Though the state faces no such spending cap, Christie and lawmakers have dealt with a similar problem during the response to 2012’s superstorm Sandy. As NJ Spotlight reported earlier this month, one of the reasons for the huge difference in the amount of federal recovery aid that New Jersey and New York received, is that New Jersey hasn’t been able to come up with as much money to qualify for matching federal funds. And Christie, a second-term Republican now running for president, has not raised taxes during his tenure to bring in more revenue.
Why it’s been opposed: Many feel that there shouldn’t be any additional exceptions to the 2 percent tax cap, which was approved in 2010 after tough negotiations between Christie and the Democrats who control the state Legislature. Before that, municipalities had been operating under a 4 percent cap -- but one that allowed far more exceptions than the current limit.
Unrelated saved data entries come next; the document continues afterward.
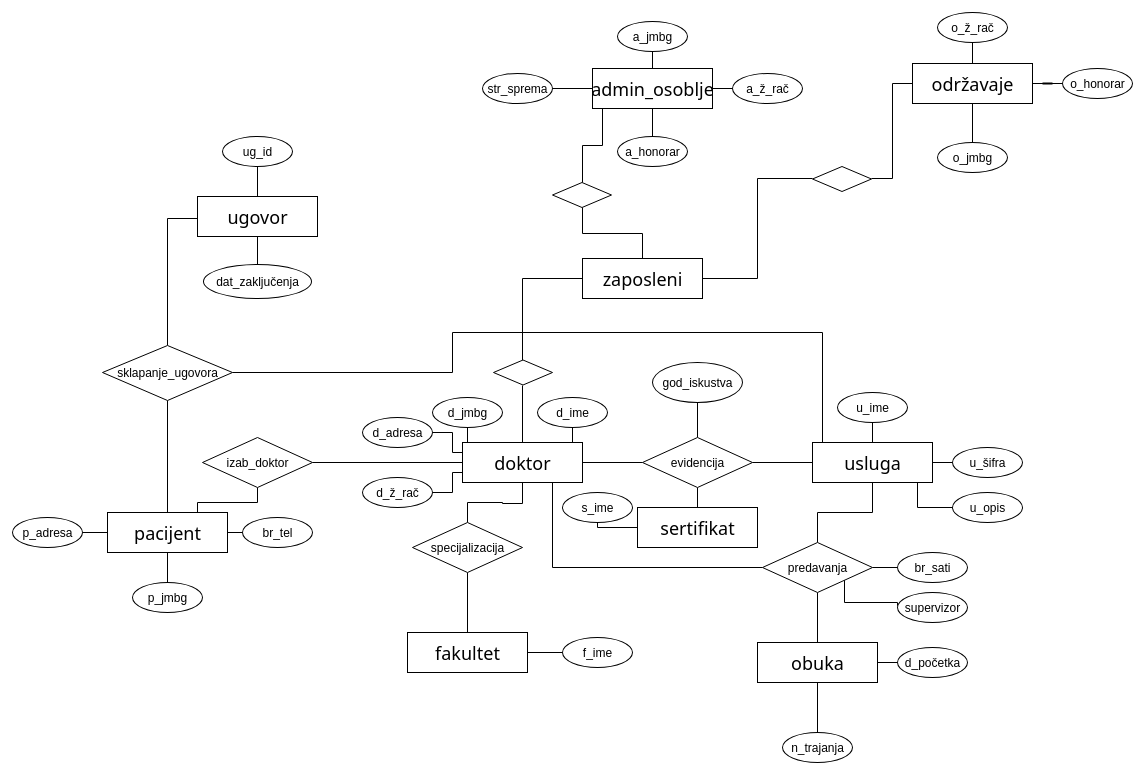
<!DOCTYPE html>
<html lang="sr-Latn">
<head>
<meta charset="utf-8">
<title>ER dijagram</title>
<style>
:root { --ink: #000; --paper: #fff; }
* { box-sizing: border-box; }
html, body { margin: 0; }
body { width: 1145px; height: 775px; overflow: hidden; background: var(--paper); }
.diagram { position: relative; width: 1145px; height: 775px; overflow: hidden; color: var(--ink); }
.connections { position: absolute; left: 0; top: 0; display: block; }
.connections g { fill: none; stroke: var(--ink); stroke-width: 1; }
.connections .relations { fill: var(--paper); }
/* --x and --y give the centre of a node, --w and --h its size */
.entity, .attribute, .relation {
  position: absolute;
  left: calc(var(--x) * 1px - (var(--w) - 1) * .5px);
  top: calc(var(--y) * 1px - (var(--h) - 1) * .5px);
  width: calc(var(--w) * 1px);
  height: calc(var(--h) * 1px);
  display: flex; align-items: center; justify-content: center;
  white-space: nowrap;
}
.entity { --w: 121; --h: 41; border: 1px solid var(--ink); background: var(--paper); font: 18px/24px "Noto Sans", "Open Sans", sans-serif; }
.attribute, .relation { font: 12px/14px "Liberation Sans", Arial, sans-serif; }
.attribute { --w: 71; --h: 31; border: 1px solid var(--ink); border-radius: 50%; background: var(--paper); }
.relation { --w: 111; --h: 51; }
</style>
</head>
<body>
<main class="diagram">
  <svg class="connections" width="1145" height="775" viewBox="0 0 1145 775" aria-hidden="true">
    <defs>
      <polygon id="diamond" points="-55,0 0,-25 55,0 0,25"/>
      <polygon id="diamond-small" points="-29.5,0 0,-12.5 29.5,0 0,12.5"/>
    </defs>
    <g class="attribute-lines" transform="translate(.5 .5)">
      <path d="M652 51V68M552 88H592M712 88H732M652 108V136"/>
      <path d="M972 42V63M1032 83H1062M972 103V142"/>
      <path d="M1042 83H1052" stroke-width="2"/>
      <path d="M257 166V196M257 236V264"/>
      <path d="M432 432H452V452H462M467 427V442M572 427V442M432 492H452V472H462"/>
      <path d="M697 402V437M597 522V527H637"/>
      <path d="M872 422V442M932 462H952M917 482V507H952"/>
      <path d="M82 532H107M227 532H242M167 552V582"/>
      <path d="M872 567H897M844 579V602H897V606"/>
      <path d="M527 652H562M877 662H897M817 682V732"/>
    </g>
    <g class="relation-lines" transform="translate(.5 .5)">
      <path d="M602 108V145H582V182M582 207V233H642V258"/>
      <path d="M912 83H892V178H871M812 178H757V278H702"/>
      <path d="M582 278H522V360M522 385V442"/>
      <path d="M197 218H167V345M167 400V512M232 372H452V332H822V442"/>
      <path d="M312 462H462M257 487V502H197V512"/>
      <path d="M582 462H642M752 462H812M697 487V507"/>
      <path d="M522 482V503H502V502H467V522M467 572V632"/>
      <path d="M552 482V567H762M872 482V512H817V542M817 592V642"/>
    </g>
    <g class="relations" transform="translate(.5 .5)">
      <use href="#diamond-small" x="581.5" y="194.5"/>
      <use href="#diamond-small" x="841.5" y="178.5"/>
      <use href="#diamond-small" x="522.5" y="372"/>
      <polygon points="102,372 167,345 232,372 167,400"/>
      <use href="#diamond" x="257" y="462"/>
      <use href="#diamond" x="697" y="462"/>
      <use href="#diamond" x="467" y="547"/>
      <use href="#diamond" x="817" y="567"/>
    </g>
  </svg>

  <div class="relation" style="--x:167;--y:372;--w:131;--h:55">sklapanje_ugovora</div>
  <div class="relation" style="--x:257;--y:462">izab_doktor</div>
  <div class="relation" style="--x:697;--y:462">evidencija</div>
  <div class="relation" style="--x:467;--y:547">specijalizacija</div>
  <div class="relation" style="--x:817;--y:567">predavanja</div>

  <div class="entity" style="--x:652;--y:88">admin_osoblje</div>
  <div class="attribute" style="--x:652;--y:36">a_jmbg</div>
  <div class="attribute" style="--x:517;--y:88">str_sprema</div>
  <div class="attribute" style="--x:767;--y:88">a_ž_rač</div>
  <div class="attribute" style="--x:652;--y:151">a_honorar</div>

  <div class="entity" style="--x:972;--y:83">održavaje</div>
  <div class="attribute" style="--x:972;--y:27">o_ž_rač</div>
  <div class="attribute" style="--x:1097;--y:83">o_honorar</div>
  <div class="attribute" style="--x:972;--y:157">o_jmbg</div>

  <div class="entity" style="--x:257;--y:216">ugovor</div>
  <div class="attribute" style="--x:257;--y:151">ug_id</div>
  <div class="attribute" style="--x:257;--y:281;--w:109;--h:35">dat_zaključenja</div>

  <div class="entity" style="--x:642;--y:278">zaposleni</div>

  <div class="entity" style="--x:522;--y:462">doktor</div>
  <div class="attribute" style="--x:397;--y:432">d_adresa</div>
  <div class="attribute" style="--x:467;--y:412">d_jmbg</div>
  <div class="attribute" style="--x:572;--y:412">d_ime</div>
  <div class="attribute" style="--x:397;--y:492">d_ž_rač</div>

  <div class="attribute" style="--x:697;--y:382;--w:91;--h:41">god_iskustva</div>
  <div class="entity" style="--x:697;--y:527">sertifikat</div>
  <div class="attribute" style="--x:597;--y:507">s_ime</div>

  <div class="entity" style="--x:872;--y:462">usluga</div>
  <div class="attribute" style="--x:872;--y:407">u_ime</div>
  <div class="attribute" style="--x:987;--y:462">u_šifra</div>
  <div class="attribute" style="--x:987;--y:507">u_opis</div>

  <div class="entity" style="--x:167;--y:532">pacijent</div>
  <div class="attribute" style="--x:47;--y:532">p_adresa</div>
  <div class="attribute" style="--x:277;--y:532">br_tel</div>
  <div class="attribute" style="--x:167;--y:597">p_jmbg</div>

  <div class="entity" style="--x:467;--y:652">fakultet</div>
  <div class="attribute" style="--x:597;--y:652">f_ime</div>

  <div class="attribute" style="--x:932;--y:567">br_sati</div>
  <div class="attribute" style="--x:932;--y:607">supervizor</div>
  <div class="entity" style="--x:817;--y:662">obuka</div>
  <div class="attribute" style="--x:932;--y:662">d_početka</div>
  <div class="attribute" style="--x:817;--y:747">n_trajanja</div>
</main>
</body>
</html>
And during the decade before 2011, average New Jersey property tax bills went up by more than 70 percent despite the 4 percent limit.
It’s been a different story since the 2 percent cap with its fewer exceptions went into effect. Average property tax bills have continued to go up, but not by the amounts seen during the past decade, according to data collected by the state Department of Community Affairs. Bills increased by just 1.6 percent from 2011 to 2012. The rate of growth dropped again from 2012 to 2013, down to 1.3 percent. Bills then increased, by 2.16 percent, from 2013 to 2014.
Skeptics of the measure have also argued that the current cap already provides a way for local officials to bypass the limit. Under a provision written into the law in 2010, towns can exceed a 2 percent property tax increase if they put the tax hike before voters and it wins a majority of support.
What happens next: The bill cleared the Democratic-controlled Assembly last month by a 47-31 margin. In the Senate, which is also controlled by Democrats, the measure has been referred to the Senate Community and Urban Affairs Committee, but it has yet to come up for a vote. If the bill ultimately makes it to Christie’s desk, it may end up dying there. He’s taken a hard line in the past on proposed exceptions to the tax cap, and as a 2016 presidential candidate will likely keep a close grip on any potential tax increase -- even if it’s tied to hiring more cops to combat crime.